“Although both contenders [Trump and Biden] have differing policies on, for example, tech stocks and capital gains/corporate taxation levels, I feel these factors are far more likely to play out directly with U.S. stocks in those sectors rather than via Bitcoin itself.”
However, should there be a contested election result—something that remains entirely possible—markets could see an extra short-term boost for and possibly traditional defensive stocks. Should this be the case, Quantum (NASDAQ:) Economics analyst Deane expects to see Bitcoin included in the safe haven category, driven by US-based buyers looking for some form of lower risk via an independent asset. He notes:
“In an extreme case, for example where an extended period of uncertainty occurs due to a legal challenge by one or other of the candidates over the result itself, it’s also possible this would see traders unloading assets into fiat until the dust settles. That would almost certainly include Bitcoin, especially since the recent gains would be very attractive in that context.”

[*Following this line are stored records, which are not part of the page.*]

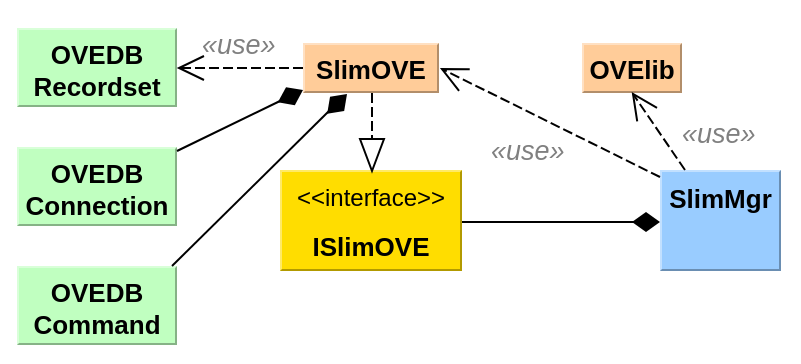
<!DOCTYPE html>
<html lang="en">
<head>
<meta charset="utf-8">
<title>Class diagram</title>
<style>
:root {
  --paper: #ffffff;
  --ink: #000000;
  --muted: #808080;
  --green: #c0ffc0;
  --orange: #ffcc99;
  --yellow: #ffdd00;
  --blue: #99ccff;
}
* { box-sizing: border-box; margin: 0; }
body { background: var(--paper); overflow: hidden; }
.diagram {
  position: relative;
  width: 801px;
  height: 364px;
  overflow: hidden;
  background: var(--paper);
  color: var(--ink);
  font-family: "Liberation Sans", Arial, sans-serif;
}
.connectors { position: absolute; inset: 0; }
.connectors .line { fill: none; stroke: var(--ink); stroke-width: 2; }
.connectors .dashed { stroke-dasharray: 10 4; }
.connectors .hollow { fill: var(--paper); stroke: var(--ink); stroke-width: 2; }
.node {
  position: absolute;
  display: flex;
  flex-direction: column;
  align-items: center;
  justify-content: center;
  border: 2px solid;
  border-color: rgb(255 255 255 / .4) rgb(0 0 0 / .3) rgb(0 0 0 / .3) rgb(255 255 255 / .4);
  font-size: 26px;
  font-weight: 700;
  line-height: 32px;
  text-align: center;
  white-space: nowrap;
}
.library { left: 17px; width: 160px; height: 79px; padding-top: 6px; background: var(--green); }
.recordset { top: 28px; }
.connection { top: 147px; }
.command { top: 266px; }
.module { top: 43px; height: 50px; padding-top: 4px; background: var(--orange); }
.core { left: 303px; width: 136px; }
.helper { left: 582px; width: 100px; }
.contract { left: 280px; top: 170px; width: 182px; height: 101px; justify-content: flex-start; gap: 17px; padding-top: 10px; background: var(--yellow); }
.stereotype { font-size: 24px; font-weight: 400; }
.manager { left: 660px; top: 170px; width: 121px; height: 101px; justify-content: flex-start; padding-top: 11px; background: var(--blue); }
.usage {
  position: absolute;
  color: var(--muted);
  font-size: 27px;
  font-style: italic;
  line-height: 32px;
  white-space: nowrap;
}
.usage-recordset { left: 202px; top: 29px; }
.usage-core { left: 491px; top: 135px; }
.usage-helper { left: 682px; top: 118px; }
</style>
</head>
<body>
<main class="diagram">
  <section class="node library recordset"><span>OVEDB</span><span>Recordset</span></section>
  <section class="node library connection"><span>OVEDB</span><span>Connection</span></section>
  <section class="node library command"><span>OVEDB</span><span>Command</span></section>
  <section class="node module core">SlimOVE</section>
  <section class="node module helper">OVElib</section>
  <section class="node contract"><span class="stereotype">&lt;&lt;interface&gt;&gt;</span><span>ISlimOVE</span></section>
  <section class="node manager">SlimMgr</section>

  <svg class="connectors" width="801" height="364" viewBox="0 0 801 364" aria-hidden="true">
    <defs>
      <polygon id="diamond" points="0,0 14,-10 28,0 14,10"/>
      <path id="open-arrow" class="line" d="M25 -12 L0 0 L25 12"/>
    </defs>
    <g class="dependencies">
      <path class="line dashed" d="M303 68H179"/>
      <use href="#open-arrow" x="179" y="68"/>
      <path class="line dashed" d="M660 177L442 69"/>
      <use href="#open-arrow" transform="translate(442 69) rotate(26.4)"/>
      <path class="line dashed" d="M685 170L633 94"/>
      <use href="#open-arrow" transform="translate(633 94) rotate(55.6)"/>
    </g>
    <g class="realization">
      <path class="line dashed" d="M372 93V139"/>
      <polygon class="hollow" points="372,171 360,139 384,139"/>
    </g>
    <g class="compositions">
      <path class="line" d="M177 151L280 101"/>
      <use href="#diamond" transform="translate(303 90) rotate(154)"/>
      <path class="line" d="M172 266L330 110"/>
      <use href="#diamond" transform="translate(347 94) rotate(135)"/>
      <path class="line" d="M462 222H634"/>
      <use href="#diamond" x="632" y="222"/>
    </g>
  </svg>

  <span class="usage usage-recordset">«use»</span>
  <span class="usage usage-core">«use»</span>
  <span class="usage usage-helper">«use»</span>
</main>
</body>
</html>
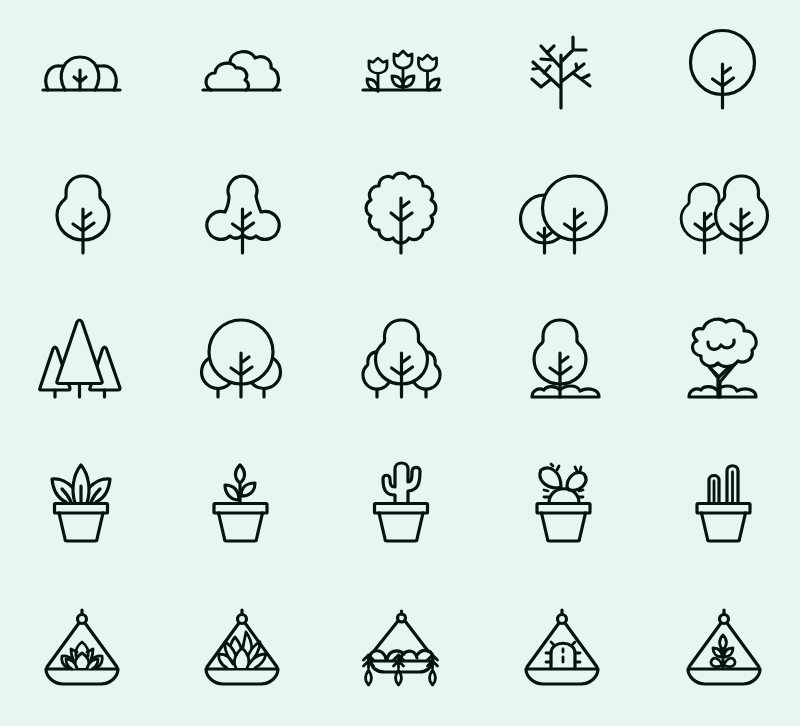
<!DOCTYPE html>
<html lang="en">
<head>
<meta charset="utf-8">
<title>Plant and tree icons</title>
<style>
:root { --paper: #e8f6f2; --ink: #03150f; }
html, body { margin: 0; background: var(--paper); overflow: hidden; }
svg { display: block; width: 800px; height: 726px; }
.icons { fill: none; stroke: var(--ink); stroke-width: 3.2; stroke-linecap: round; stroke-linejoin: round; }
.solid { fill: var(--paper); }
.fine { stroke-width: 2.8; }
</style>
</head>
<body>
<svg viewBox="0 0 800 726" role="img" aria-label="Set of 25 line icons of bushes, trees, potted plants and hanging planters">
<defs>
  <path id="trunk" d="M0 0V44M-10 15L0 22L11 14M0 10L8 4"/>
  <path id="sprig" d="M0 0V20M-6 7L0 12L6 7"/>
  <path id="pear-crown" class="solid" d="M0 0C10 0 17 7 17 16C17 19 16 21 18 23C23 27 26 33 26 39C26 53 15 64 0 64S-26 53-26 39C-26 33-23 27-18 23C-16 21-17 19-17 16C-17 7-10 0 0 0Z"/>
  <g id="pot">
    <rect class="solid" x="-26.500" y="503.500" width="53" height="9.500" rx="1"/>
    <path d="M-22 513L-16 539Q-16 541-14 541H14Q16 541 16 539L22 513"/>
  </g>
  <g id="planter">
    <path d="M0 610V614M-3 623L-35 667M3 623L35 667"/>
    <circle cx="0" cy="619" r="4.500"/>
    <path class="solid" d="M-36 669H36C36 677 28 684 19 684H-19C-28 684-36 677-36 669Z"/>
  </g>
  <g id="tulip">
    <path d="M0 16V38"/>
    <path class="solid" d="M-9 3L-5 5L0 0L5 5L9 3V9C9 20-9 20-9 9Z"/>
  </g>
  <path id="leaf" d="M0 0C-8 0-11-5-11-11C-4-11 0-7 0 0Z"/>
  <path id="ground-shrubs" d="M-28 397C-28 391-22 387-16 390C-13 385-4 386 0 390C5 385 17 384 20 391C28 387 39 389 39 397Z"/>
  <path id="trailing-stem" d="M0 655V668M-5 660L0 655L5 660M-5 666L0 661L5 666M0 670C-4 676-4 681 0 685C4 681 4 676 0 670Z"/>
</defs>

<g class="icons">
  <g id="row-shrubs">
    <g id="bush">
      <path d="M48 90C42 77 49 65 60 66H64M114 90C120 77 113 65 102 66H97"/>
      <path class="solid" d="M65 90C56 74 64 57 80 57S104 74 95 90"/>
      <use href="#sprig" x="80" y="70"/>
      <path d="M43 90H120"/>
    </g>
    <g id="round-bushes">
      <path d="M230 62C231 50 251 48 255 58C264 54 272 60 271 68C280 71 281 85 273 90"/>
      <path class="solid" d="M211 90C203 86 205 73 215 73C216 62 232 60 236 68C246 67 249 76 245 80C250 83 249 89 246 90"/>
      <path d="M203 90H280"/>
    </g>
    <g id="tulips">
      <g class="fine">
        <use href="#tulip" transform="translate(378 58) scale(1 .88)"/>
        <use href="#tulip" transform="translate(403 51)"/>
        <use href="#tulip" transform="translate(427.500 55) scale(1 .92)"/>
        <use href="#leaf" x="378" y="90"/>
        <use href="#leaf" x="403" y="87"/>
        <use href="#leaf" transform="translate(403 87) scale(-1 1)"/>
        <use href="#leaf" transform="translate(428 90) scale(-1 1)"/>
      </g>
      <path d="M363 90H440"/>
    </g>
    <path id="bare-tree" d="M561 108V55M561 62L573 50H586M573 50V37M561 68L541 46M547 53L554 46M541 59L553 60M561 88L533 62M533 69L540 68M544 73L550 66M532 79L541 87L551 79M561 82L584 64M573 73L590 86M576 64L577 69M581 79L589 75"/>
    <g id="round-tree"><circle cx="722.500" cy="62.500" r="32"/><use href="#trunk" x="722.500" y="64"/></g>
  </g>

  <g id="row-trees">
    <g id="pear-tree"><use href="#pear-crown" x="83" y="176"/><use href="#trunk" x="83" y="209"/></g>
    <g id="lobed-tree">
      <path d="M229 196A14.500 14.500 0 1 1 256 196Q257 202 261 212A14 14 0 1 1 256 236Q250 241 243 235Q236 241 230 236A14 14 0 1 1 225 212Q229 204 229 196Z"/>
      <use href="#trunk" x="242.500" y="209"/>
    </g>
    <g id="scalloped-tree">
      <path d="M393 178A9 9 0 0 1 409 178A9 9 0 0 1 423 186A9 9 0 0 1 431 200A9 9 0 0 1 431 216A9 9 0 0 1 423 230A9 9 0 0 1 409 238A9 9 0 0 1 393 238A9 9 0 0 1 379 230A9 9 0 0 1 371 216A9 9 0 0 1 371 200A9 9 0 0 1 379 186A9 9 0 0 1 393 178Z"/>
      <path d="M401 198V253M391 213L401 221L412 213M401 208L409 202"/>
    </g>
    <g id="round-pair">
      <circle cx="544.500" cy="219" r="24"/>
      <path d="M544.500 228V253M538 233L544.500 238L551 233"/>
      <circle class="solid" cx="574.500" cy="208" r="32"/>
      <use href="#trunk" x="574.500" y="209"/>
    </g>
    <g id="pear-pair">
      <use href="#pear-crown" transform="translate(704 184) scale(.88)"/>
      <path d="M704.500 213V253M695 224L704.500 231L714 224M704.500 220L711 214"/>
      <use href="#pear-crown" x="741.500" y="176"/>
      <use href="#trunk" x="741" y="209"/>
    </g>
  </g>

  <g id="row-groves">
    <g id="pines">
      <path d="M55 390V397M104.500 390V397M79.500 383V397"/>
      <path d="M53 349Q55 345 57 349L70 388Q70 390 69 390H41Q39 390 40 388ZM102.500 349Q104.500 345 106.500 349L120 388Q120 390 118 390H91Q89 390 90 388Z"/>
      <path class="solid" d="M77 322Q79.500 318 82 322L102 381Q103 383.500 100 383.500H59Q56 383.500 57 381Z"/>
    </g>
    <g id="round-grove">
      <path d="M218 389V397M264 389V397"/>
      <circle cx="218" cy="372" r="16.500"/><circle cx="264" cy="372" r="16.500"/>
      <circle class="solid" cx="241" cy="352" r="32"/>
      <use href="#trunk" x="241" y="353"/>
    </g>
    <g id="pear-grove">
      <path d="M377 389V397M426 389V397"/>
      <use href="#pear-crown" transform="translate(377 352) scale(.54 .58)" stroke-width="5.700"/>
      <use href="#pear-crown" transform="translate(426 352) scale(.54 .58)" stroke-width="5.700"/>
      <use href="#pear-crown" x="401.500" y="320"/>
      <use href="#trunk" x="401.500" y="353"/>
    </g>
    <g id="pear-tree-on-ground">
      <use href="#ground-shrubs" x="560"/>
      <use href="#pear-crown" x="560" y="320"/>
      <use href="#trunk" x="560" y="353"/>
    </g>
    <g id="cloud-tree-on-ground">
      <use href="#ground-shrubs" x="717"/>
      <path class="solid" d="M718 397V378L707 364H735L720 382V397"/>
      <path class="solid" d="M703 329C707 318 721 317 726 322C735 317 745 324 744 331C756 330 760 345 752 350C754 360 744 364 738 361C732 369 721 367 718 363C711 370 700 364 701 356C691 354 690 343 697 341C690 334 694 327 703 329Z"/>
      <path d="M708 342C707 350 717 352 721 345M722 346C727 350 735 347 734 340M710 368L719 377L729 367"/>
    </g>
  </g>

  <g id="row-pots">
    <g id="leafy-pot">
      <path d="M66 502C57 498 53 489 52 479C60 478 68 482 73 488M96 502C105 498 109 489 110 479C102 478 94 482 89 488M71 502C69 497 66 493 62 489M91 502C93 497 96 493 100 489"/>
      <path class="solid" d="M75 503C71 490 73 475 81 465C89 475 91 490 87 503"/>
      <path d="M81 486V503"/>
      <use href="#pot" x="81"/>
    </g>
    <g id="sprout-pot">
      <path d="M240 484V503M240 465C234 471 234 478 240 483C246 478 246 471 240 465Z"/>
      <path d="M239 500C230 500 225 493 225 485C234 485 239 491 239 500ZM241 496C241 488 246 483 255 483C255 491 250 496 241 496Z"/>
      <use href="#pot" x="240.500"/>
    </g>
    <g id="saguaro-pot">
      <path d="M395 503V495C386 495 383 490 383 479C383 474 390 474 390 479C390 485 391 487 395 487V469C395 461 408 461 408 469V482C411 482 412 480 412 472C412 466 420 466 420 471C420 484 418 490 408 491V503"/>
      <use href="#pot" x="401"/>
    </g>
    <g id="prickly-pear-pot">
      <path d="M549 503C549 484 579 484 579 503"/>
      <path d="M557 488C545 488 537 479 541 470C550 464 561 472 561 487ZM567 487C567 477 576 469 584 474C590 482 581 492 569 490Z"/>
      <path class="fine" d="M553 466L551 464M557 470L559 466M577 471L575 467M580 471L581 467M548 491L544 490M550 497L544 497M579 491L583 490M578 497L583 497"/>
      <use href="#pot" x="563.500"/>
    </g>
    <g id="column-cactus-pot">
      <path d="M709 503V480C709 474 719 474 719 480V503M727 503V471C727 464 738 464 738 471V503"/>
      <path class="fine" d="M714 481V503M732.500 472V503"/>
      <use href="#pot" x="723.500"/>
    </g>
  </g>

  <g id="row-hanging">
    <g id="hanging-succulent">
      <use href="#planter" x="82"/>
      <g class="fine">
        <path d="M67 668C62 664 61 660 62 656C67 655 70 657 73 660M97 668C102 664 103 660 102 656C97 655 94 657 91 660M73 659C71 655 71 652 71 649L77 652M91 659C93 655 93 652 93 649L87 652"/>
        <path d="M76 656C75 650 78 645 82 642C86 645 89 650 88 656"/>
        <path class="solid" d="M77 668C73 662 76 657 82 653C88 657 91 662 87 668M77 668C75 662 71 659 66 659C66 664 68 667 72 669M87 668C89 662 93 659 98 659C98 664 96 667 92 669"/>
      </g>
    </g>
    <g id="hanging-agave">
      <use href="#planter" x="242"/>
      <g class="fine">
        <path class="solid" d="M231 668C228 656 229 644 235 637C240 643 242 648 242 654C243 645 245 638 246 632C252 640 253 650 250 660"/>
        <path class="solid" d="M227 668C220 664 218 658 219 654C226 654 231 658 233 664C227 656 224 649 225 642C232 646 236 652 239 668M255 668C262 664 265 659 266 654C258 654 253 658 249 664C256 656 260 650 260 642C251 646 247 655 245 668"/>
        <path class="solid" d="M236 668C232 661 236 653 242 648C248 653 251 661 247 668"/>
      </g>
    </g>
    <g id="hanging-vines">
      <path d="M401.500 611V614M398 621L374 651M405 621L428 651"/>
      <circle cx="401.500" cy="618" r="4"/>
      <path d="M370 661C367 648 385 647 386 660M387 660C388 651 398 648 404 654M400 660C403 649 415 648 417 658M417 655C423 647 435 650 433 661"/>
      <path d="M371 661H432C432 668 426 672 419 672H385C377 672 371 668 371 661Z"/>
      <g class="fine">
        <use href="#trailing-stem" x="368.500"/><use href="#trailing-stem" x="398.500"/><use href="#trailing-stem" x="432.500"/>
      </g>
    </g>
    <g id="hanging-cactus">
      <use href="#planter" x="562"/>
      <path d="M551 668V653C551 640 575 640 575 653V668"/>
      <path class="fine" d="M563 649V652M563 657V662M551 653H546M551 662H546M575 653H580M575 662H580M554 645L551 642M572 645L575 642"/>
    </g>
    <g id="hanging-sprig">
      <use href="#planter" x="724"/>
      <path class="fine" d="M723 651V668M723 635C718 640 719 646 723 650C727 646 728 640 723 635ZM722 657C716 657 713 653 713 648C719 648 722 651 722 657ZM724 657C730 657 733 653 733 648C727 648 724 651 724 657ZM722 665C718 668 711 667 711 662C712 656 719 657 722 665ZM724 665C728 668 735 667 735 662C734 656 727 657 724 665Z"/>
    </g>
  </g>
</g>
</svg>
</body>
</html>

In addition, adds INX’s Borthwick, if there’s post-election unrest, there could be another higher uptick for the digital currency, though that may only last for a week or so and could only be something triggered by US investors. Other countries will be concentrating on beating COVID-19 and possibly entering a second lockdown, says Borthwick.